Assignment: Copy each line below holding "background".

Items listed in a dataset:
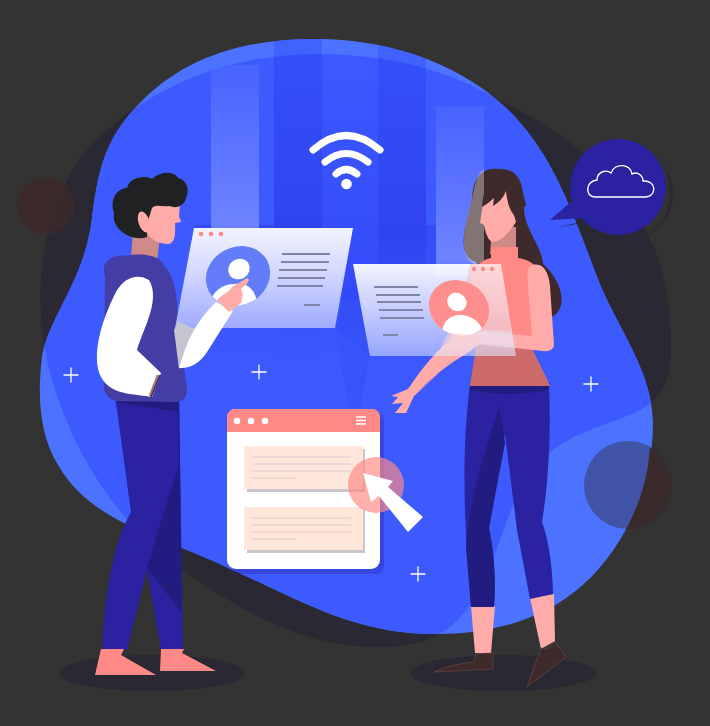
<!DOCTYPE html>
<html lang="en">
<head>
<meta charset="utf-8">
<title>Cloud collaboration</title>
<style>
:root{--ground:#333;--shade:#2a2832;--blue:#3d5aff;--sky:#4c73ff;--deep:#2f45f2;--navy:#2b22a1;--ink:#231c80;--hoodie:#443da3;--coral:#ff8985;--coral-dark:#cb6a69;--skin:#ffaba9;--skin-dark:#cf8987;--hair:#3f2a2b;--black:#202123;--cream:#ffe6da;--grey:#7f86a8}
html,body{margin:0;overflow:hidden;background:var(--ground)}
svg{display:block;width:710px;height:726px}
.shade{fill:var(--shade)}.blue{fill:var(--blue)}.sky{fill:var(--sky)}.navy{fill:var(--navy)}.ink{fill:var(--ink)}
.hoodie{fill:var(--hoodie)}.coral{fill:var(--coral)}.coral-dark{fill:var(--coral-dark)}.skin{fill:var(--skin)}.skin-dark{fill:var(--skin-dark)}
.hair{fill:var(--hair)}.black{fill:var(--black)}.white{fill:#fff}.cream{fill:var(--cream)}
.line{fill:none;stroke:#fff;stroke-linecap:round}
.rows{fill:none;stroke:var(--grey);stroke-width:2}
.note{fill:none;stroke:#e3c9d0;stroke-width:1}
</style>
</head>
<body>
<svg viewBox="0 0 710 726" role="img" aria-label="Two people working with floating profile screens">
<defs>
<path id="backdrop" d="M320 39C400 40 466 70 505 107C553 152 573 214 597 277C617 329 653 370 653 425C652 500 612 575 550 608C510 630 460 637 410 633C330 626 275 585 182 548C130 527 84 510 58 465C40 435 37 398 42 357C48 318 85 280 92 218C98 170 105 140 137 106C180 60 240 38 320 39Z"/>
<path id="backshade" d="M320 54C390 55 445 68 503 102C575 137 630 184 655 250C670 290 674 345 669 372C660 420 605 416 560 445C505 480 505 555 470 605C448 637 420 648 370 647C300 645 240 610 182 570C110 520 60 430 45 350C30 260 53 180 105 132C165 78 240 54 320 54Z"/>
<clipPath id="blob-clip"><use href="#backdrop"/></clipPath>
<clipPath id="inner-clip"><use href="#backshade"/></clipPath>
<linearGradient id="bar-light" x2="0" y2="1"><stop stop-color="#4863ff"/><stop offset=".9" stop-color="#6d83ff"/><stop offset="1" stop-color="#6d83ff" stop-opacity=".8"/></linearGradient>
<linearGradient id="bar-dark" x2="0" y2="1"><stop stop-color="#3550fb"/><stop offset=".55" stop-color="#2f44f0"/><stop offset="1" stop-color="#3d5aff" stop-opacity="0"/></linearGradient>
<linearGradient id="bar-mid" x2="0" y2="1"><stop stop-color="#3d5aff"/><stop offset="1" stop-color="#334afa"/></linearGradient>
<linearGradient id="floor" x2="0" y2="1"><stop stop-color="#2d42ee"/><stop offset="1" stop-color="#3d5aff" stop-opacity="0"/></linearGradient>
<linearGradient id="glass" x2="0" y2="1"><stop stop-color="#f3f3ff"/><stop offset=".45" stop-color="#d3d8ff"/><stop offset="1" stop-color="#9faaff"/></linearGradient>
<linearGradient id="glass-front" x2="0" y2="1"><stop stop-color="#fff" stop-opacity=".94"/><stop offset=".5" stop-color="#eef0ff" stop-opacity=".78"/><stop offset="1" stop-color="#e2e6ff" stop-opacity=".55"/></linearGradient>
<linearGradient id="beam" x2="0" y2="1"><stop stop-color="#fff" stop-opacity=".08"/><stop offset="1" stop-color="#dfe6ff" stop-opacity=".42"/></linearGradient>
<path id="plus" class="line" stroke-width="1.3" d="M-7 0H7M0 -7V7"/>
<g id="dots"><circle r="2.3"/><circle cx="10" r="2.3"/><circle cx="20" r="2.3"/></g>
<g id="card"><rect x="3" y="3" width="118" height="43" fill="#c9c6cc"/><rect class="cream" width="119" height="43"/><path class="note" d="M8 11H107M8 18H107M8 25H107M8 32H52"/></g>
<clipPath id="avatar-left"><ellipse cx="238" cy="276" rx="33" ry="29" transform="rotate(-28 238 276)"/></clipPath>
<clipPath id="avatar-right"><ellipse cx="459" cy="308" rx="31" ry="27" transform="rotate(28 459 308)"/></clipPath>
</defs>

<rect width="710" height="726" fill="#333"/>

<g id="background">
<circle cx="46" cy="206" r="28.5" fill="#3a2a2b"/>
<use href="#backshade" class="shade"/>
<path d="M105 132C75 158 60 185 53 230Q58 235 64 228A28 28 0 0 0 66 186Q80 155 105 132Z" class="shade"/>
<circle cx="46" cy="206" r="28.5" fill="#3c2a2a" opacity=".75"/>
<use href="#backdrop" class="sky"/>
<g clip-path="url(#blob-clip)"><use href="#backshade" class="blue"/>
<g clip-path="url(#inner-clip)">
<rect x="195" y="225" width="290" height="210" fill="url(#floor)" opacity=".6"/>
<rect x="211" y="65" width="48" height="175" fill="url(#bar-light)"/>
<rect x="322" y="40" width="56" height="260" fill="url(#bar-mid)"/>
<rect x="436" y="106" width="48" height="170" fill="url(#bar-light)"/>
</g>
<rect x="274" y="38" width="48" height="350" fill="url(#bar-dark)"/>
<rect x="378" y="44" width="48" height="350" fill="url(#bar-dark)"/>
<path d="M137 106C180 60 240 38 320 39S466 70 505 107L503 102C445 68 390 55 320 54S165 78 137 106Z" class="sky" opacity=".55"/>
</g>
<circle cx="628" cy="485" r="44" fill="#30262f" opacity=".42"/>
<path d="M650 448Q646 496 627 529A44 44 0 0 0 650 448Z" fill="#3a2a2b"/>
<ellipse cx="152" cy="673" rx="93" ry="18" class="shade"/>
<ellipse cx="503" cy="673" rx="93" ry="18" class="shade"/>
</g>

<g id="wireless" class="line" stroke-width="7">
<path d="M313 150Q346 121 380 150M325 162Q346 145 368 162M336 174Q346 165 357 174"/>
<circle cx="346.500" cy="184" r="5.300" fill="#fff" stroke="none"/>
</g>

<g id="cloud-message">
<path d="M555 228L585 221A48 48 0 1 0 664 165Q681 210 650 233Q620 252 588 222Z" class="shade" opacity=".85"/>
<circle cx="618" cy="187" r="48" class="navy"/>
<path d="M572 201L550 220L588 218Z" class="navy"/>
<path class="line" stroke-width="1.4" d="M595 197C585 197 585 181 597 180C597 172 606 169 611 173C615 162 631 164 632 174C638 171 643 176 643 181C657 180 657 197 645 197Z"/>
</g>

<g id="browser-window">
<path d="M335 328L349 408L369 356Z" fill="#4864ff" opacity=".5"/>
<path d="M335 328L349 408H360L369 356L353 264Z" fill="#2f49f4" opacity=".45"/>
<rect x="232" y="413" width="152" height="161" rx="8" class="navy" opacity=".35"/>
<rect x="227" y="409" width="153" height="160" rx="9" class="white"/>
<path d="M227 432V418Q227 409 236 409H371Q380 409 380 418V432Z" class="coral"/>
<g class="white"><circle cx="237" cy="421" r="3.200"/><circle cx="251" cy="421" r="3.200"/><circle cx="265" cy="421" r="3.200"/></g>
<path d="M356 417H366M356 420.500H366M356 424H366" stroke="#fff" stroke-width="1.500"/>
<use href="#card" x="244" y="446"/>
<use href="#card" x="244" y="507"/>
<circle cx="376" cy="485" r="28" fill="#ff8985" opacity=".68"/>
<path d="M363 473L393 481L388 487L423 517L408 532L379 496L371 502Z" class="white"/>
</g>

<g id="man">
<path d="M115 396L131 512C110 550 105 600 102 650H127L147 570L161 650H183L179 396Z" class="navy"/>
<path d="M116 402L178 412L179 465Q164 510 147 568L182 613L179 397Z" class="ink"/>
<path d="M101 649H124L121 655L156 675H95ZM161 649H184L182 653L216 671H160Z" class="coral"/>
<path d="M174 322L198 306L203 336L178 372Z" fill="#c9c8ce"/>
<path d="M133 230L160 236L157 262L131 258Z" class="skin-dark"/>
<path d="M138 206L180 203L179 216L181 222L175 223C176 236 174 244 168 244C158 244 150 239 146 232Z" class="skin"/>
<path d="M147 237C134 242 111 231 114 213C110 201 115 189 127 188C130 177 145 175 152 179C162 170 175 172 178 178C187 180 190 190 186 198C184 206 177 209 169 206C162 207 156 204 152 208L148 221Q147 229 147 237Z" class="black"/>
<ellipse cx="144" cy="222" rx="5.500" ry="11" transform="rotate(-18 144 222)" class="skin"/>
<path d="M105 276C102 262 111 255 127 256C142 252 162 257 163 265C174 274 177 292 178 320L187 391Q187 401 176 402L116 401Q102 397 104 382Z" class="hoodie"/>
<path d="M104 273C102 260 113 254 130 256C146 253 164 257 163 267Q163 276 148 278L122 282Q107 286 104 273Z" class="hoodie"/>
<path d="M149 280C161 300 143 329 137 350L161 373L152 397C137 394 111 396 101 377C91 357 101 321 116 292C124 277 138 273 149 280Z" class="white"/>
<path d="M158 375L150 396" stroke="#a77567" stroke-width="2.500"/>
<path d="M160 375L151 397" stroke="#2e2866" stroke-width="1.400"/>
</g>

<g id="left-screen">
<path d="M194 228H353L335 328H175Z" fill="url(#glass)"/>
<use href="#dots" x="201" y="234" class="coral"/>
<ellipse cx="238" cy="276" rx="33" ry="29" transform="rotate(-28 238 276)" fill="#637dfa"/>
<g clip-path="url(#avatar-left)" class="white"><ellipse cx="239" cy="269" rx="11" ry="10" transform="rotate(-30 239 269)"/><path d="M208 309C211 292 221 284 235 284C249 282 258 292 257 309Z"/></g>
<path class="rows" d="M282 254H330M281 262H329M279 270H327M278 278H325M277 286H323M304 305H320"/>
<path d="M178 321L174 330L179 369L204 334Z" fill="#c5c5d0"/>
<path d="M179 368Q196 369 207 352L233 311L216 302Q191 326 182 359Z" class="white"/>
<path d="M217 300C222 294 229 293 232 287L247 278Q251 279 246 285L241 289Q244 294 241 303L229 312Z" class="skin"/>
</g>

<g id="woman">
<path d="M472 200C473 175 483 167 500 169C521 169 524 187 524 210C525 230 542 246 543 264C560 279 567 301 557 313C550 322 532 315 520 300L475 262C456 255 465 225 472 200Z" class="hair"/>
<path d="M472 200C475 179 480 171 484 170V263L476 264C457 260 464 224 472 200Z" fill="#fff" opacity=".35"/>
<path d="M471 606L495 606L491 653H475ZM530 598L554 594L555 641L541 649Z" class="skin"/>
<path d="M470 384C462 450 463 510 471 607H494Q497 565 489 528L505 434L517 530L530 599L553 594Q552 550 542 522C549 480 551 430 549 384Z" class="navy"/>
<path d="M499 407L505 443L489 528Q497 568 494 607H471L466 547C470 490 488 445 499 407Z" class="ink"/>
<path d="M470 383H550L548 390Q510 398 470 390Z" class="ink"/>
<path d="M476 654Q485 653 493 653V669L434 672Q452 664 474 662ZM541 648Q550 650 555 642L566 657L527 687Z" class="hair" stroke="#6d4d4e" stroke-width=".6"/>
<path d="M492 227H516V254H490Z" class="skin-dark"/>
<path d="M483 204L507 190L516 222Q504 241 493 242Q487 241 484 225L480 223Z" class="skin"/>
<path d="M482 207Q489 203 494 198L493 206Q502 201 506 191Q508 211 516 217L526 205Q519 171 500 174Q484 178 482 207Z" class="hair"/>
<path d="M493 243Q507 239 514 224L510 240L494 249Z" class="skin-dark"/>
<path d="M491 247H518V258C537 261 543 273 542 287L532 349L550 386H470L477 354L472 286C470 273 477 261 491 258Z" class="coral"/>
<path d="M477 340L532 349L550 386H470Z" class="coral-dark"/>
<path d="M530 266C543 260 549 273 550 286L554 345Q553 352 543 351L449 341L455 329L532 336L528 285Q526 271 530 266Z" class="skin"/>
<path d="M489 332L484 341L469 352Q436 371 414 396L406 413L395 413L403 403L392 404L398 397L391 396L408 389Q438 344 463 332Z" class="skin"/>
<path d="M456 356L415 395" stroke="#f49c9c" stroke-width="1"/>
</g>

<g id="right-screen">
<path d="M353 264H501L516 356H370Z" fill="url(#glass-front)"/>
<path d="M466 264H501L516 356H470Z" fill="url(#beam)" opacity=".25"/>
<path d="M470 264H501L512 331L455 329Z" class="coral" opacity=".28"/>
<use href="#dots" x="474" y="269" class="coral" transform="translate(47.400 0) scale(.9 1)"/>
<ellipse cx="459" cy="308" rx="31" ry="27" transform="rotate(28 459 308)" fill="#ff8f8e"/>
<g clip-path="url(#avatar-right)" class="white"><ellipse cx="457" cy="302" rx="10" ry="9" transform="rotate(35 457 302)"/><path d="M442 340C440 322 450 314 462 315C475 316 483 325 486 340Z"/></g>
<path d="M448 333L486 336L468 350H440Z" fill="#ffd0d2" opacity=".55"/>
<path class="rows" d="M374 287H418M376 295H420M377 302H421M379 310H423M380 318H424M383 335H398"/>
</g>

<g id="sparkles">
<use href="#plus" x="71" y="375"/><use href="#plus" x="259" y="372"/><use href="#plus" x="591" y="384"/><use href="#plus" x="418" y="574"/>
</g>
</svg>
</body>
</html>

Solution below:
html,body{margin:0;overflow:hidden;background:var(--ground)}
<g id="background">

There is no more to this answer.